### ABOUT THIS TASK
Could you copy each line of the entries that contains "monitor"?
***** RECORDS FOR THIS EXERCISE *****
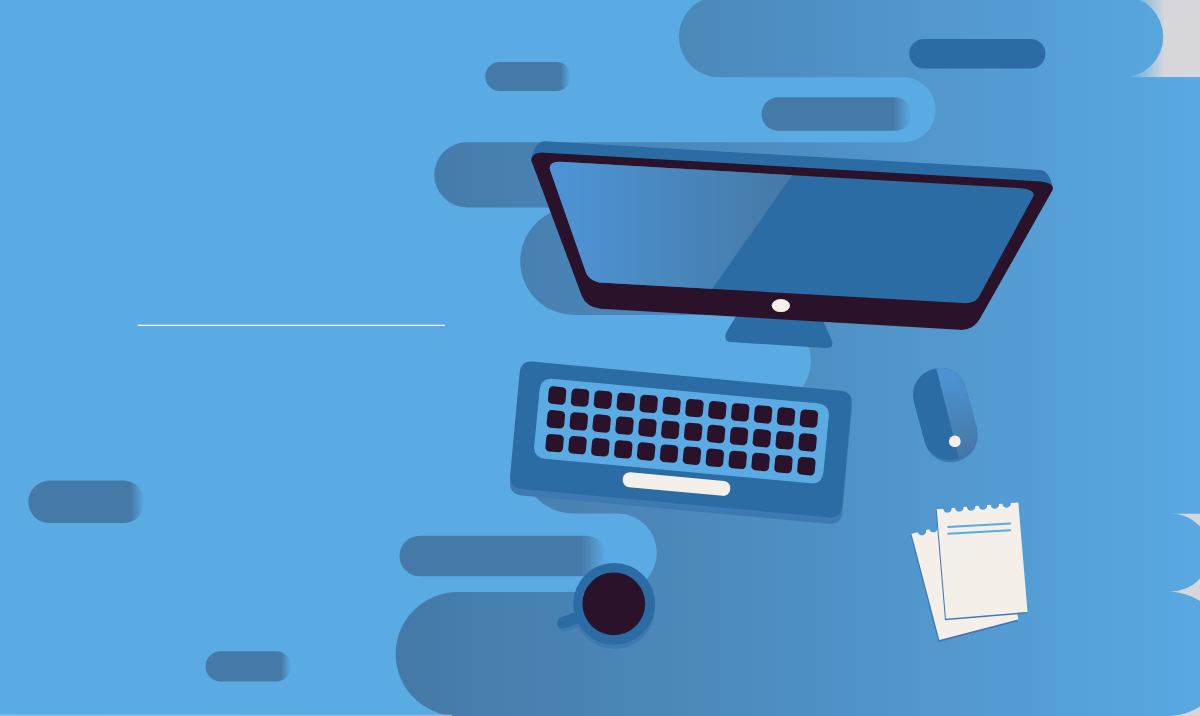
<!DOCTYPE html>
<html lang="en">
<head>
<meta charset="utf-8">
<title>Desk workspace</title>
<style>
  :root {
    --sky: #5aabe4;
    --wave-deep: #457aa8;
    --wave-mid: #4e8fc3;
    --wave-light: #59a8e1;
    --navy: #2a6ca3;
    --shade: #3f79b2;
    --ink: #2a132a;
    --paper: #f4efe9;
    --gloss: #4d93d3;
    --mist: #d6d6db;
    --white: #ffffff;
  }
  html, body { margin: 0; height: 100%; overflow: hidden; background: var(--sky); }
  .banner { position: relative; width: 1200px; height: 716px; overflow: hidden; }
  .banner svg { display: block; width: 1200px; height: 716px; }
  .sky { fill: var(--sky); }
  .navy { fill: var(--navy); }
  .shade { fill: var(--shade); }
  .ink { fill: var(--ink); }
  .paper { fill: var(--paper); }
  .wave { fill: url(#wave-fill); }
  .pill { fill: url(#pill-fill); }
  .s-sky { stop-color: var(--sky); }
  .s-deep { stop-color: var(--wave-deep); }
  .s-mid { stop-color: var(--wave-mid); }
  .s-light { stop-color: var(--wave-light); }
  .s-gloss { stop-color: var(--gloss); }
  .s-mist { stop-color: var(--mist); }
  .s-clear { stop-color: var(--wave-deep); stop-opacity: 0; }
  .rule { stroke: var(--white); stroke-width: 1.6; }
  .note-line { stroke: var(--sky); stroke-width: 2.6; stroke-linecap: round; }
  .handle { stroke-width: 15; stroke-linecap: round; }
  .handle-top { stroke: var(--navy); }
  .handle-shade { stroke: var(--shade); }
</style>
</head>
<body>
<main class="banner">
  <svg viewBox="0 0 1568 935.57" role="img" aria-label="Desk seen from above with a monitor, keyboard, mouse, note sheets and a cup of coffee on flowing blue waves">
    <defs>
      <linearGradient id="wave-fill" gradientUnits="userSpaceOnUse" x1="530" y1="0" x2="1560" y2="0">
        <stop class="s-deep" offset="0"/>
        <stop class="s-mid" offset=".5"/>
        <stop class="s-light" offset="1"/>
      </linearGradient>
      <linearGradient id="pill-fill">
        <stop class="s-deep" offset=".88"/>
        <stop class="s-clear" offset="1"/>
      </linearGradient>
      <linearGradient id="edge-fill" gradientUnits="userSpaceOnUse" x1="1474" y1="0" x2="1522" y2="0">
        <stop class="s-sky" offset="0"/>
        <stop class="s-mist" offset="1"/>
      </linearGradient>
      <linearGradient id="screen-gloss" gradientUnits="userSpaceOnUse" x1="740" y1="0" x2="1020" y2="0">
        <stop class="s-gloss" offset="0"/>
        <stop class="s-deep" offset="1"/>
      </linearGradient>
      <linearGradient id="mouse-gloss" gradientUnits="userSpaceOnUse" x1="1240" y1="488" x2="1266" y2="590">
        <stop class="s-gloss" offset="0"/>
        <stop class="s-deep" offset="1"/>
      </linearGradient>
      <path id="screen" d="M718 220Q718 211 732 211.500L1334 246Q1354 248 1350 257L1279 388Q1273 397 1258 396L783 369Q770 366 766 357Z"/>
      <clipPath id="screen-clip"><use href="#screen"/></clipPath>
      <rect id="mouse-body" x="-35" y="-61" width="70" height="122" rx="35" ry="34"/>
      <clipPath id="mouse-clip"><use href="#mouse-body" transform="translate(1235 541) rotate(-15)"/></clipPath>
      <rect id="key" x="-11.500" y="-11.500" width="23" height="23" rx="5.500"/>
      <g id="key-trio">
        <use href="#key"/>
        <use href="#key" x="30.030"/>
        <use href="#key" x="60.060"/>
      </g>
      <g id="key-row">
        <use href="#key-trio"/>
        <use href="#key-trio" x="90.090"/>
        <use href="#key-trio" x="180.180"/>
        <use href="#key-trio" x="270.270"/>
      </g>
      <path id="note-sheet" d="M0 0H8.500a5.500 5.500 0 0 0 11 0h4.500a5.500 5.500 0 0 0 11 0h4.500a5.500 5.500 0 0 0 11 0h4.500a5.500 5.500 0 0 0 11 0h4.500a5.500 5.500 0 0 0 11 0h4.500a5.500 5.500 0 0 0 11 0H107V143.500H0Z"/>
      <path id="keyboard-body" d="M695.500 472.500L1098 510.500Q1114 512 1112.800 527L1100.500 661Q1099 677.500 1083 676L682 639Q665.500 637 666.500 622L679 487Q680.500 471 695.500 472.500Z"/>
    </defs>

    <g id="backdrop">
      <rect class="sky" width="1568" height="936"/>
      <rect fill="url(#edge-fill)" x="1470" y="0" width="98" height="101"/>
      <rect fill="url(#edge-fill)" x="1500" y="671" width="68" height="265"/>
      <path class="wave" d="M940-5A53 53 0 0 0 940 101H1180A42.500 42.500 0 0 1 1180 186H610A42.500 42.500 0 0 0 610 271H750A70 70 0 0 0 750 411.500H1005A60 60 0 0 1 1005 531H750A70 70 0 0 0 750 671H807A51 51 0 0 1 807 773.500H598A81 81 0 0 0 598 935.600H1525A81 81 0 0 0 1525 773H1530A51 51 0 0 0 1530 671H1600V101H1467A53 53 0 0 0 1467-5Z"/>
      <path d="M0 933.200L590 934V936H0Z" fill="#8cb9dc"/>
    </g>

    <g id="pills">
      <rect class="pill" x="634" y="81" width="112" height="38" rx="19"/>
      <rect class="pill" x="995" y="127" width="196" height="44" rx="22"/>
      <rect class="pill" x="37" y="628" width="152" height="55.500" rx="27.700"/>
      <rect class="pill" x="522" y="700" width="270" height="53" rx="26.500"/>
      <rect class="pill" x="268.500" y="851" width="112" height="39.500" rx="19.700"/>
      <rect class="navy" x="1188" y="51" width="178" height="38.500" rx="19.200"/>
    </g>

    <line class="rule" x1="180" y1="425.300" x2="581" y2="425.300"/>

    <g id="monitor">
      <path class="navy" d="M962 413L949 434Q945 446 954 447L1079 454.800Q1090 455 1087 445L1075 418Z"/>
      <path class="navy" d="M694 207Q700 184 712 184.500L1360 222Q1371 223 1376 246L1340 270L710 235Z"/>
      <path class="ink" d="M694 209Q696 198 712 199.500L1360 237Q1379 239 1375 249L1280 417Q1271 432 1254 431L785 403.500Q766 401 760 386Z"/>
      <use class="navy" href="#screen"/>
      <path fill="url(#screen-gloss)" clip-path="url(#screen-clip)" d="M700 200H1055.400L924.700 386H700Z"/>
      <ellipse class="paper" cx="1020.300" cy="399.300" rx="12" ry="8.500"/>
    </g>

    <g id="keyboard">
      <use class="shade" href="#keyboard-body" y="8.500"/>
      <use class="navy" href="#keyboard-body"/>
      <path class="sky" d="M721 495L1068 527Q1084 529 1083 544L1076 617Q1074 633 1059 631.500L712 599.500Q697 598 698 583L705 510Q707 494 721 495Z"/>
      <g class="ink" transform="translate(728 516.800) rotate(5.250)">
        <use href="#key-row"/>
        <use href="#key-row" x="1.200" y="31.100"/>
        <use href="#key-row" x="2.400" y="62.200"/>
      </g>
      <rect class="paper" x="-70.500" y="-9.800" width="141" height="19.600" rx="9" transform="translate(884 632.500) rotate(5.300)"/>
    </g>

    <g id="mouse">
      <use class="shade" href="#mouse-body" transform="translate(1235.500 544) rotate(-15)"/>
      <use class="navy" href="#mouse-body" transform="translate(1235 541) rotate(-15)"/>
      <path fill="url(#mouse-gloss)" clip-path="url(#mouse-clip)" d="M1222 476L1256 610L1300 600V470Z"/>
      <circle class="paper" cx="1247.600" cy="576.800" r="7.700"/>
    </g>

    <g id="notes">
      <use class="shade" href="#note-sheet" transform="translate(1190 700) rotate(-14.700)"/>
      <use class="paper" href="#note-sheet" transform="translate(1191 697.500) rotate(-14.700)"/>
      <use class="shade" href="#note-sheet" transform="translate(1222.800 667.500) rotate(-4.800)"/>
      <use class="paper" href="#note-sheet" transform="translate(1224 665.500) rotate(-4.800)"/>
      <line class="note-line" x1="1239" y1="688.500" x2="1320" y2="684"/>
      <line class="note-line" x1="1239" y1="697.500" x2="1320" y2="693"/>
    </g>

    <g id="coffee-cup">
      <line class="handle handle-shade" x1="737" y1="818" x2="770" y2="806"/>
      <circle class="shade" cx="803" cy="795.500" r="52.500"/>
      <line class="handle handle-top" x1="735.500" y1="814" x2="770" y2="801"/>
      <circle class="navy" cx="802.500" cy="789" r="53.500"/>
      <circle class="ink" cx="802" cy="789" r="41"/>
    </g>
  </svg>
</main>
</body>
</html>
*****
### TASK ANSWER
  <svg viewBox="0 0 1568 935.57" role="img" aria-label="Desk seen from above with a monitor, keyboard, mouse, note sheets and a cup of coffee on flowing blue waves">
    <g id="monitor">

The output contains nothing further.